BIG WIN: Ambulance Victoria Sebastopol senior team leader Andy Fleming and paramedic Hayley Gale have welcomed new laws to ensure their safety on the roadside. Picture: Jeremy Venosta

BIG WIN: Ambulance Victoria Sebastopol senior team leader Andy Fleming and paramedic Hayley Gale have welcomed new laws to ensure their safety on the roadside. Picture: Jeremy Venosta

Ballarat paramedics have welcomed government changes that will force drivers to slow down to 40 kilometres an hour when passing emergency services.

It will cover any incident where emergency services are flashing their blue and red lights on the roads.
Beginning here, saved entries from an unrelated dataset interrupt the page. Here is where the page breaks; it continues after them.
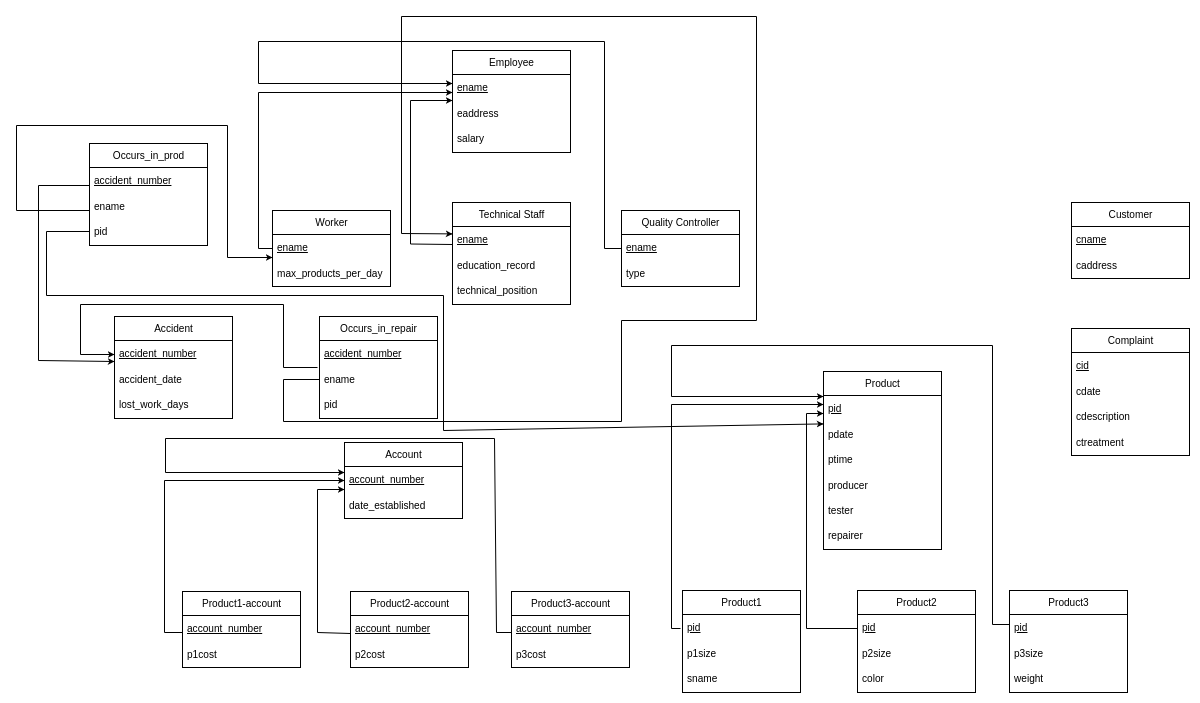
<!DOCTYPE html>
<html lang="en">
<head>
<meta charset="utf-8">
<title>Relational schema diagram</title>
<style>
:root { --ink: #000; --paper: #fff; --row: 25.4px; }
* { box-sizing: border-box; margin: 0; padding: 0; }
body { width: 1200px; height: 703px; overflow: hidden; background: var(--paper); }
.schema {
  position: relative; width: 1200px; height: 703px; overflow: hidden;
  color: var(--ink); font: 10.1px "Liberation Sans", Helvetica, Arial, sans-serif;
}
.entity {
  position: absolute; left: var(--x); top: var(--y); width: 119px;
  border: 1px solid var(--ink); background: var(--paper);
}
.entity h2 {
  height: 24.4px; line-height: 24.4px; border-bottom: 1px solid var(--ink);
  font-size: inherit; font-weight: 400; text-align: center;
}
.entity ul { list-style: none; }
.entity li { height: var(--row); line-height: var(--row); padding-left: 4px; white-space: nowrap; }
.key { text-decoration: underline; }
.references { position: absolute; left: 0; top: 0; }
.references path { fill: none; stroke: var(--ink); stroke-width: 1; }
.references .arrowhead { fill: var(--ink); }
</style>
</head>
<body>
<main class="schema">
  <section class="entity" style="--x:452px;--y:50px">
    <h2>Employee</h2>
    <ul><li class="key">ename</li><li>eaddress</li><li>salary</li></ul>
  </section>
  <section class="entity" style="--x:89px;--y:143px">
    <h2>Occurs_in_prod</h2>
    <ul><li class="key">accident_number</li><li>ename</li><li>pid</li></ul>
  </section>
  <section class="entity" style="--x:272px;--y:210px">
    <h2>Worker</h2>
    <ul><li class="key">ename</li><li>max_products_per_day</li></ul>
  </section>
  <section class="entity" style="--x:452px;--y:202px">
    <h2>Technical Staff</h2>
    <ul><li class="key">ename</li><li>education_record</li><li>technical_position</li></ul>
  </section>
  <section class="entity" style="--x:621px;--y:210px">
    <h2>Quality Controller</h2>
    <ul><li class="key">ename</li><li>type</li></ul>
  </section>
  <section class="entity" style="--x:1071px;--y:202px">
    <h2>Customer</h2>
    <ul><li class="key">cname</li><li>caddress</li></ul>
  </section>
  <section class="entity" style="--x:114px;--y:316px">
    <h2>Accident</h2>
    <ul><li class="key">accident_number</li><li>accident_date</li><li>lost_work_days</li></ul>
  </section>
  <section class="entity" style="--x:319px;--y:316px">
    <h2>Occurs_in_repair</h2>
    <ul><li class="key">accident_number</li><li>ename</li><li>pid</li></ul>
  </section>
  <section class="entity" style="--x:1071px;--y:328px">
    <h2>Complaint</h2>
    <ul><li class="key">cid</li><li>cdate</li><li>cdescription</li><li>ctreatment</li></ul>
  </section>
  <section class="entity" style="--x:823px;--y:371px">
    <h2>Product</h2>
    <ul><li class="key">pid</li><li>pdate</li><li>ptime</li><li>producer</li><li>tester</li><li>repairer</li></ul>
  </section>
  <section class="entity" style="--x:344px;--y:442px">
    <h2>Account</h2>
    <ul><li class="key">account_number</li><li>date_established</li></ul>
  </section>
  <section class="entity" style="--x:182px;--y:591px">
    <h2>Product1-account</h2>
    <ul><li class="key">account_number</li><li>p1cost</li></ul>
  </section>
  <section class="entity" style="--x:350px;--y:591px">
    <h2>Product2-account</h2>
    <ul><li class="key">account_number</li><li>p2cost</li></ul>
  </section>
  <section class="entity" style="--x:511px;--y:591px">
    <h2>Product3-account</h2>
    <ul><li class="key">account_number</li><li>p3cost</li></ul>
  </section>
  <section class="entity" style="--x:682px;--y:590px">
    <h2>Product1</h2>
    <ul><li class="key">pid</li><li>p1size</li><li>sname</li></ul>
  </section>
  <section class="entity" style="--x:857px;--y:590px">
    <h2>Product2</h2>
    <ul><li class="key">pid</li><li>p2size</li><li>color</li></ul>
  </section>
  <section class="entity" style="--x:1009px;--y:590px">
    <h2>Product3</h2>
    <ul><li class="key">pid</li><li>p3size</li><li>weight</li></ul>
  </section>

  <svg class="references" width="1200" height="703" viewBox="0 0 1200 703" aria-hidden="true">
    <defs>
      <marker id="arrow" markerUnits="userSpaceOnUse" markerWidth="8" markerHeight="8" refX="7" refY="4" orient="auto">
        <path class="arrowhead" style="stroke:none" d="M7 4L0 0.5L2 4L0 7.5Z"/>
      </marker>
    </defs>
    <g transform="translate(.5 .5)" marker-end="url(#arrow)">
      <g id="employee-references">
        <path marker-end="url(#arrow)" d="M621 248H604V41H258V83H452"/>
        <path marker-end="url(#arrow)" d="M272 248H258V92H452"/>
        <path marker-end="url(#arrow)" d="M452 244L410 243.5V100H452"/>
      </g>
      <g id="staff-references">
        <path marker-end="url(#arrow)" d="M319 379H283V421H621V320H756V16H401V233L452 233.4"/>
        <path marker-end="url(#arrow)" d="M89 210H16V125H227V257H272"/>
      </g>
      <g id="accident-references">
        <path marker-end="url(#arrow)" d="M89 185H38V360L114 361"/>
        <path marker-end="url(#arrow)" d="M317 367H283V304H80V354H114"/>
      </g>
      <g id="product-references">
        <path marker-end="url(#arrow)" d="M89 231H46V295H443V430L823 423.4"/>
        <path marker-end="url(#arrow)" d="M1009 624H992V345H671V396H823"/>
        <path marker-end="url(#arrow)" d="M680 628H671V404H823"/>
        <path marker-end="url(#arrow)" d="M857 628H806V413H823"/>
      </g>
      <g id="account-references">
        <path marker-end="url(#arrow)" d="M511 632H496L494 438H165V472H344"/>
        <path marker-end="url(#arrow)" d="M182 632H164V480H344"/>
        <path marker-end="url(#arrow)" d="M350 633L317 632V489H344"/>
      </g>
    </g>
  </svg>
</main>
</body>
</html>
Ambulance Victoria Sebastopol senior team manager Andy Fleming said most paramedics could recall a time they were nearly hit by careless drivers.

“We have had multiple near misses in Ballarat involving ambulances being at the scene of patients,” he said.

“I reckon a good 85 per cent of paramedics would be able to tell you a story about a close call they have encountered on the job due to hazardous traffic conditions.

“We have had injuries sustained while trying to get out of the way of fast moving cars.”

Mr Fleming said a young paramedic had injured her shoulder while diving back into an ambulance to avoid a dangerous driver on the road side.

Another paramedic was clipped by a side mirror in Melbourne.

Mr Fleming said ambulance officers often had not way to control traffic when they were the first people to arrive at a serious incident.

“You could potentially have two car loads of people to two paramedics.

“You are trying to look after the patient in a multi-trauma accident and you just want to know people around you in their cars are going to take care.”

Vehicle will also have to slow to 40 kilometres when passing police vehicles on the side of the road.

Motorists face a $277 if they do not slow down from July 1, but no demerit points will apply.

The rules apply to all police, fire, State Emergency Service and ambulance vehicles.

It includes regulation traffic stops by police officers.

Ballarat Highway Patrol Senior Sergeant Pat Cleary said it was expected the speed reduction would enhance safety for police officers.

“Anything that makes our workplace safer will be beneficial,” he said.

“Drivers will need to be vigilant at all times, especially in higher speed zones, in the 100 to 110 kilometre zones.”

There have been 28 police deaths on the roadside.